• [Exercise directions]
How many lines of these entries hold the string "fragColor"? Reply with the number alone.

--- Records provided Enclosed Below ---

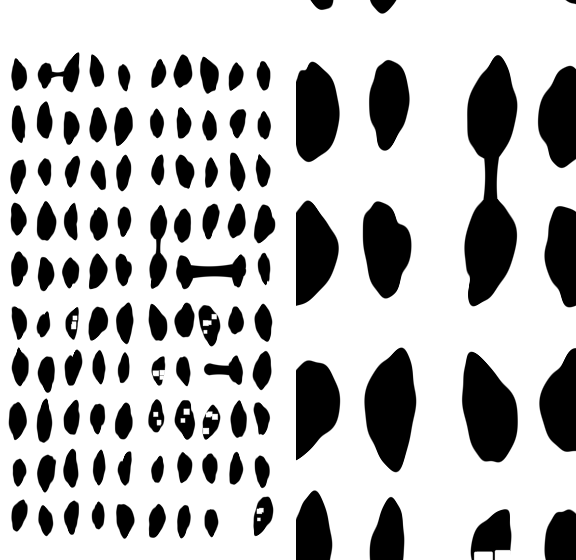
Left: the whole. Right: its middle third, enlarged.
Reproduce this pattern procedurally as a WebGL 2 fragment shader.

```glsl
#version 300 es
precision highp float;
// Ten by ten grid of irregular upright black seeds on white, split by a central gap.
// Each seed is a hashed, wobbly ellipse distance; a few are joined by necks,
// and some carry small square holes.

uniform vec2 u_resolution;
out vec4 fragColor;

vec4 hash4(vec2 cell, float salt) {
    vec4 h = fract(vec4(cell.xyx * 17.13, salt * 7.7 + 3.1) * vec4(0.1031, 0.1030, 0.0973, 0.1099));
    h += dot(h, h.wzxy + 33.33);
    return fract((h.xxyz + h.yzzw) * h.zywx);
}

// Jittered seed position; cell is (column, row from the top).
vec2 seedCenter(vec2 cell) {
    vec2 grid = vec2(0.067, 0.266) + cell * vec2(0.0945, 0.1762);
    grid.x += 0.0234 * step(4.5, cell.x);
    return grid + (hash4(cell, 1.0).xy - 0.5) * vec2(0.010, 0.026);
}

float seedDistance(vec2 p, vec2 cell) {
    vec4 shape = hash4(cell, 2.0);
    vec4 phase = hash4(cell, 3.0) * 6.2832;
    vec4 nick = hash4(cell, 4.0);
    float tilt = (shape.x - 0.42) * 0.42;
    p = mat2(cos(tilt), -sin(tilt), sin(tilt), cos(tilt)) * p;
    p.x += (nick.z - 0.5) * 5.0 * p.y * p.y;
    vec2 radii = mix(0.82, 1.16, shape.y) * mix(vec2(0.023, 0.053), vec2(0.030, 0.063), shape.zw);

    // Outline: slightly pointed ends, slow waves and one small nick or spur.
    vec2 q = p / radii;
    float a = atan(q.y, q.x + 1e-5);
    float rim = 1.0 + 0.035 * cos(4.0 * a) + 0.05 * sin(2.0 * a + phase.x)
        + 0.06 * sin(3.0 * a + phase.y) + 0.03 * sin(5.0 * a + phase.z)
        + 0.015 * sin(9.0 * a + phase.w);
    float spur = step(0.6, nick.x) * (nick.w - 0.5) * 0.4;
    rim += spur * exp(-45.0 * (1.0 - cos(a - nick.y * 6.2832)));

    float k = max(length(q), 0.01);
    return k * (k - rim) / max(length(q / radii), 0.01);
}

// Clusters of rounded squares cut from a damaged seed.
float holeDistance(vec2 p, vec2 cell) {
    float d = 1.0;
    float count = 2.0 + floor(hash4(cell, 5.0).x * 4.0);
    for (float i = 0.0; i < count; i++) {
        vec4 h = hash4(cell, 6.0 + i);
        vec2 offset = (h.xy - 0.5) * vec2(0.036, 0.066);
        vec2 box = abs(p - offset) - mix(0.004, 0.009, h.z);
        d = min(d, length(max(box, 0.0)) + min(max(box.x, box.y), 0.0) - 0.002);
    }
    return d;
}

// Strand between two seed centers, narrowest halfway.
float neckDistance(vec2 p, vec2 cellA, vec2 cellB, float thin, float thick) {
    vec2 a = seedCenter(cellA);
    vec2 along = seedCenter(cellB) - a;
    float t = clamp(dot(p - a, along) / dot(along, along), 0.0, 1.0);
    float flare = 2.0 * t - 1.0;
    return length(p - a - along * t) - mix(thin, thick, flare * flare);
}

bool isMissing(vec2 cell) {
    return cell == vec2(7.0, 4.0) || cell == vec2(7.0, 6.0) || cell == vec2(8.0, 9.0);
}

// One bit per column marks the damaged seeds of a row.
bool isDamaged(vec2 cell) {
    int row = int(cell.y);
    int columns = row == 5 ? 132 : row == 6 ? 32 : row == 7 ? 224 : row == 9 ? 512 : 0;
    return ((columns >> int(cell.x)) & 1) == 1;
}

void main() {
    // Canvas is one unit wide and two tall, y running down from the top.
    vec2 uv = gl_FragCoord.xy / u_resolution;
    vec2 p = vec2(uv.x, 2.0 - 2.0 * uv.y);
    float pixel = 2.0 / u_resolution.y;

    // Nearest seeds
    float gap = 0.0234 * step(0.506, p.x);
    vec2 home = round((p - vec2(0.067 + gap, 0.266)) / vec2(0.0945, 0.1762));
    float d = 1.0;
    for (int j = -1; j <= 1; j++) {
        for (int i = -1; i <= 1; i++) {
            vec2 cell = home + vec2(i, j);
            if (cell != clamp(cell, 0.0, 9.0) || isMissing(cell)) continue;
            vec2 local = p - seedCenter(cell);
            float seed = seedDistance(local, cell);
            if (isDamaged(cell)) seed = max(seed, -holeDistance(local, cell));
            d = min(d, seed);
        }
    }

    // Joined seeds
    d = min(d, neckDistance(p, vec2(1, 0), vec2(2, 0), 0.007, 0.026));
    d = min(d, neckDistance(p, vec2(5, 3), vec2(5, 4), 0.007, 0.024));
    d = min(d, neckDistance(p, vec2(6, 4), vec2(8, 4), 0.018, 0.028));
    d = min(d, neckDistance(p, vec2(7, 6), vec2(8, 6), 0.016, 0.021));

    float paper = smoothstep(-0.8 * pixel, 0.8 * pixel, d);
    fragColor = vec4(vec3(paper), 1.0);
}
```
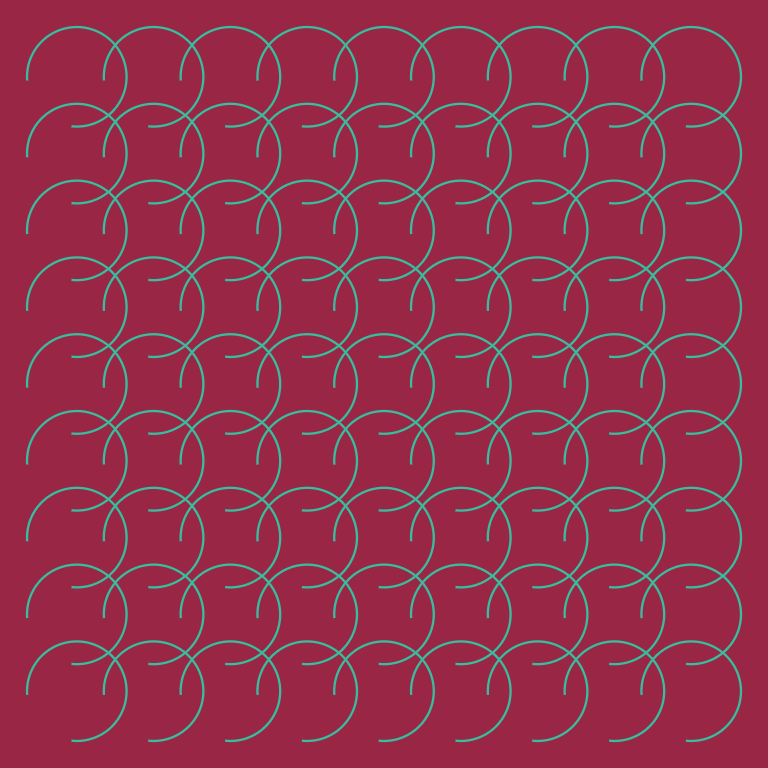
Write a Shadertoy shader that draws this pattern.

```glsl
// Nine by nine grid of thin, overlapping open rings in teal on crimson.

const vec3 CRIMSON = vec3(0.597, 0.149, 0.267);
const vec3 TEAL = vec3(0.220, 0.740, 0.620);

const float RINGS = 9.0;        // rings across and down
const float SPACING = 0.1;      // distance between ring centres
const float RADIUS = 0.0648;
const float LINE_WIDTH = 0.003;
const float GAP_ANGLE = 3.911;  // direction of the middle of the opening
const float GAP_HALF = 0.695;   // half the angle of the opening

vec2 rotate(vec2 p, float angle) {
    float c = cos(angle), s = sin(angle);
    return vec2(c * p.x + s * p.y, c * p.y - s * p.x);
}

// Signed distance to a stroked ring with a square-cut opening.
float openRing(vec2 p, float radius, float width, float gapAngle, float gapHalf) {
    vec2 q = rotate(p, gapAngle);
    q.y = abs(q.y);
    float stroke = abs(length(q) - radius) - 0.5 * width;
    float opening = dot(q, vec2(sin(gapHalf), -cos(gapHalf)));
    return max(stroke, opening);
}

// Nearest ring, testing the neighbours that may overlap this cell.
float ringGrid(vec2 p, float spacing, float count) {
    vec2 cell = floor(p / spacing + 0.5);
    float nearest = 1.0;
    for (int y = -1; y <= 1; y++) {
        for (int x = -1; x <= 1; x++) {
            vec2 id = clamp(cell + vec2(x, y), vec2(1.0), vec2(count));
            float ring = openRing(p - id * spacing, RADIUS, LINE_WIDTH, GAP_ANGLE, GAP_HALF);
            nearest = min(nearest, ring);
        }
    }
    return nearest;
}

// Antialiased fill of a signed distance.
float coverage(float dist, float pixel) {
    return clamp(0.5 - dist / pixel, 0.0, 1.0);
}

void mainImage(out vec4 fragColor, in vec2 fragCoord) {
    vec2 uv = fragCoord / iResolution.xy;
    float line = coverage(ringGrid(uv, SPACING, RINGS), 1.0 / iResolution.y);
    fragColor = vec4(mix(CRIMSON, TEAL, line), 1.0);
}
```
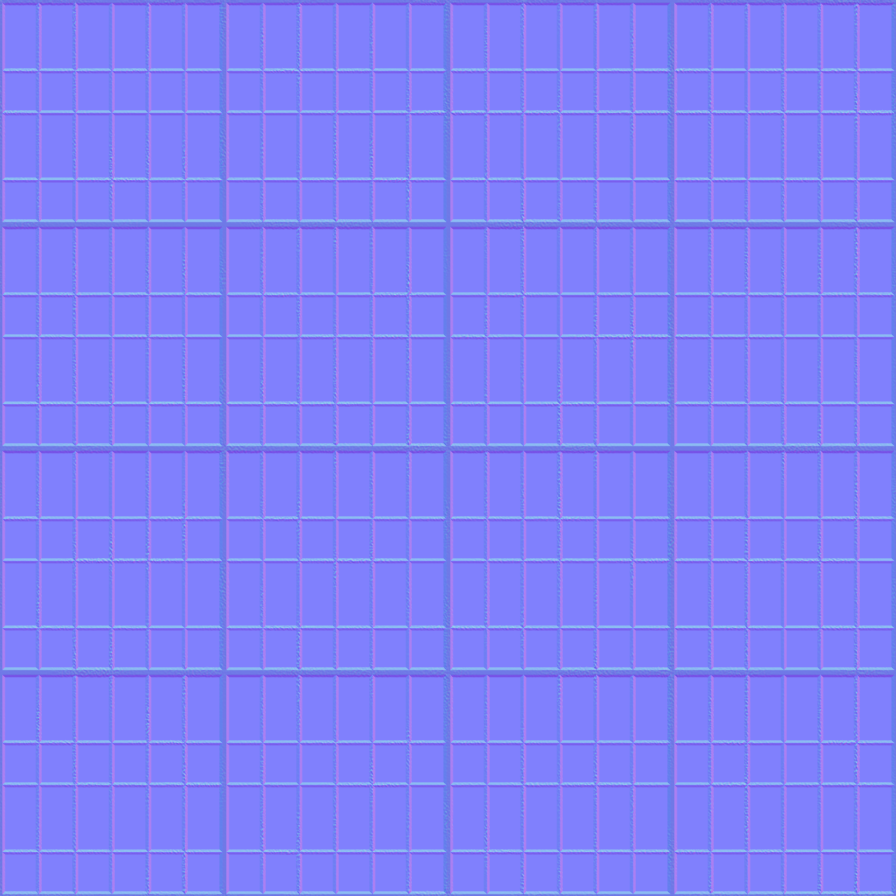
A Shadertoy shader for this texture map:

```glsl
// Normal map of raised, slightly worn glazing bars: 4 x 4 framed windows of 6 x 4 panes.

// Lengths are in units of 1/192 of a window.
const float WINDOWS = 4.0;            // windows across and down
const float UNIT = 192.0;             // units per window
const float COLUMN_STEP = 31.3;       // spacing of upright bars
const float LAST_COLUMN = 2.0;        // upright bars on each side of the middle one
const vec3 ROWS = vec3(37.5, 95.1, 131.1); // heights of the cross bars
const vec2 FRAME_CENTER = vec2(0.4, -0.4);
const vec2 FRAME_HALF = vec2(1.6, 2.1); // half width of the flat frame top
const vec2 RAMP_LOW = vec2(2.7, 1.9);  // width of left and lower slopes
const vec2 RAMP_HIGH = vec2(2.3, 2.3); // width of right and upper slopes
const float BAR_HEIGHT = 0.48;
const vec2 BAR_GAIN_LOW = vec2(0.75, 1.05); // strength of left and lower slopes
const vec2 FRAME_GAIN_LOW = vec2(1.2, 1.6); // the same on the frame
const vec2 GAIN_HIGH = vec2(1.75, 2.6); // strength of right and upper slopes
const float SKEW = 0.2;               // sideways lean of upper and lower slopes
const float WOBBLE = 0.3;             // sideways wear of the bars
const float CHIPPING = 0.4;           // wear of the bar height
const float GRAIN_CELLS = 384.0;      // fine noise cells across the canvas
const float PATCH_CELLS = 16.0;       // broad noise cells across the canvas
const vec3 FLAT_COLOR = vec3(0.5, 0.5, 0.993);
const vec3 FRAME_TINT = vec3(-0.065, -0.025, -0.085);
const vec2 BLUE_DROP_LOW = vec2(0.3, 0.25); // loss of blue on left and lower slopes
const vec2 BLUE_DROP_HIGH = vec2(0.13, 0.09);

// Lattice gradient from an integer hash, wrapping after "cells".
vec2 latticeGradient(vec2 cell, float cells, float seed) {
    uvec2 q = uvec2(mod(cell, cells));
    uint h = q.x * 1597u + q.y * 51749u + uint(seed) * 7919u;
    h = (h ^ (h >> 15)) * 73244475u;
    h = (h ^ (h >> 13)) * 73244475u;
    h ^= h >> 16;
    float angle = 6.28318 * float(h & 65535u) / 65536.0;
    return vec2(cos(angle), sin(angle));
}

// Tiling gradient noise, about -1 to 1.
float gradientNoise(vec2 uv, float cells, float seed) {
    vec2 p = uv * cells + 0.37;
    vec2 i = floor(p);
    vec2 f = p - i;
    vec2 w = f * f * f * (f * (f * 6.0 - 15.0) + 10.0);
    vec2 e = vec2(1.0, 0.0);
    float a = dot(latticeGradient(i, cells, seed), f);
    float b = dot(latticeGradient(i + e.xy, cells, seed), f - e.xy);
    float c = dot(latticeGradient(i + e.yx, cells, seed), f - e.yx);
    float d = dot(latticeGradient(i + e.xx, cells, seed), f - e.xx);
    return 1.4 * mix(mix(a, b, w.x), mix(c, d, w.x), w.y);
}

// Ridge with a flat top and separate slopes; 1 on top, 0 beside it.
float ridge(float d, float halfTop, float low, float high) {
    return clamp(1.0 - max((d - halfTop) / high, (-d - halfTop) / low), 0.0, 1.0);
}

// Signed offset from the nearest frame centre lines.
vec2 frameOffset(vec2 p) {
    p -= FRAME_CENTER;
    return p - UNIT * round(p / UNIT);
}

// Height of bars and frame; p is in units.
float barHeight(vec2 p) {
    vec2 uv = p / (UNIT * WINDOWS);
    float roughness = clamp(0.55 + gradientNoise(uv, PATCH_CELLS, 1.0), 0.1, 1.3);
    vec2 grain = vec2(gradientNoise(uv, GRAIN_CELLS, 2.0), gradientNoise(uv, GRAIN_CELLS, 3.0));
    vec2 worn = p + WOBBLE * roughness * grain;
    vec2 local = mod(worn, UNIT);

    // Upright bars
    float x = local.x - 0.5 * UNIT;
    float column = clamp(round(x / COLUMN_STEP), -LAST_COLUMN, LAST_COLUMN);
    float bars = ridge(x - column * COLUMN_STEP, 0.0, RAMP_LOW.x, RAMP_HIGH.x);

    // Cross bars
    for (int i = 0; i < 3; i++) {
        bars = max(bars, ridge(local.y - ROWS[i], 0.0, RAMP_LOW.y, RAMP_HIGH.y));
    }

    // Frame around each window
    vec2 edge = frameOffset(worn);
    float frame = max(ridge(edge.x, FRAME_HALF.x, RAMP_LOW.x, RAMP_HIGH.x),
                      ridge(edge.y, FRAME_HALF.y, RAMP_LOW.y, RAMP_HIGH.y));

    float chips = 1.0 + CHIPPING * roughness * grain.x;
    return BAR_HEIGHT * max(bars * chips, frame * mix(1.0, chips, 0.4));
}

void mainImage(out vec4 fragColor, in vec2 fragCoord) {
    float unitsPerCanvas = UNIT * WINDOWS;
    vec2 p = fragCoord / iResolution.xy * unitsPerCanvas;

    // Slope over at least one pixel, which also smooths the edges
    float reach = max(0.65, 0.5 * unitsPerCanvas / min(iResolution.x, iResolution.y));
    vec2 e = vec2(reach, 0.0);
    vec2 slope = vec2(barHeight(p + e.xy) - barHeight(p - e.xy),
                      barHeight(p + e.yx) - barHeight(p - e.yx)) / (2.0 * reach);

    // Slopes facing right or up catch more than those facing left or down
    vec2 edge = abs(frameOffset(p)) - FRAME_HALF;
    vec2 nearFrame = 1.0 - smoothstep(4.0, 6.0, edge);
    vec2 gainLow = mix(BAR_GAIN_LOW, FRAME_GAIN_LOW, nearFrame);
    vec2 facing = max(-slope, 0.0) * GAIN_HIGH - max(slope, 0.0) * gainLow;
    vec2 normal = facing * inversesqrt(1.0 + dot(facing, facing));
    float blueDrop = dot(max(normal, 0.0), BLUE_DROP_HIGH) + dot(max(-normal, 0.0), BLUE_DROP_LOW);
    normal.x += SKEW * normal.y;

    // Encode the normal and tint the frame top
    vec3 color = FLAT_COLOR + vec3(0.5 * normal, -blueDrop);
    float onFrame = 1.0 - smoothstep(-reach, reach, min(edge.x, edge.y));
    fragColor = vec4(clamp(color + FRAME_TINT * onFrame, 0.0, 1.0), 1.0);
}
```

--- End of Enclosed Records provided ---

• [Output below]
6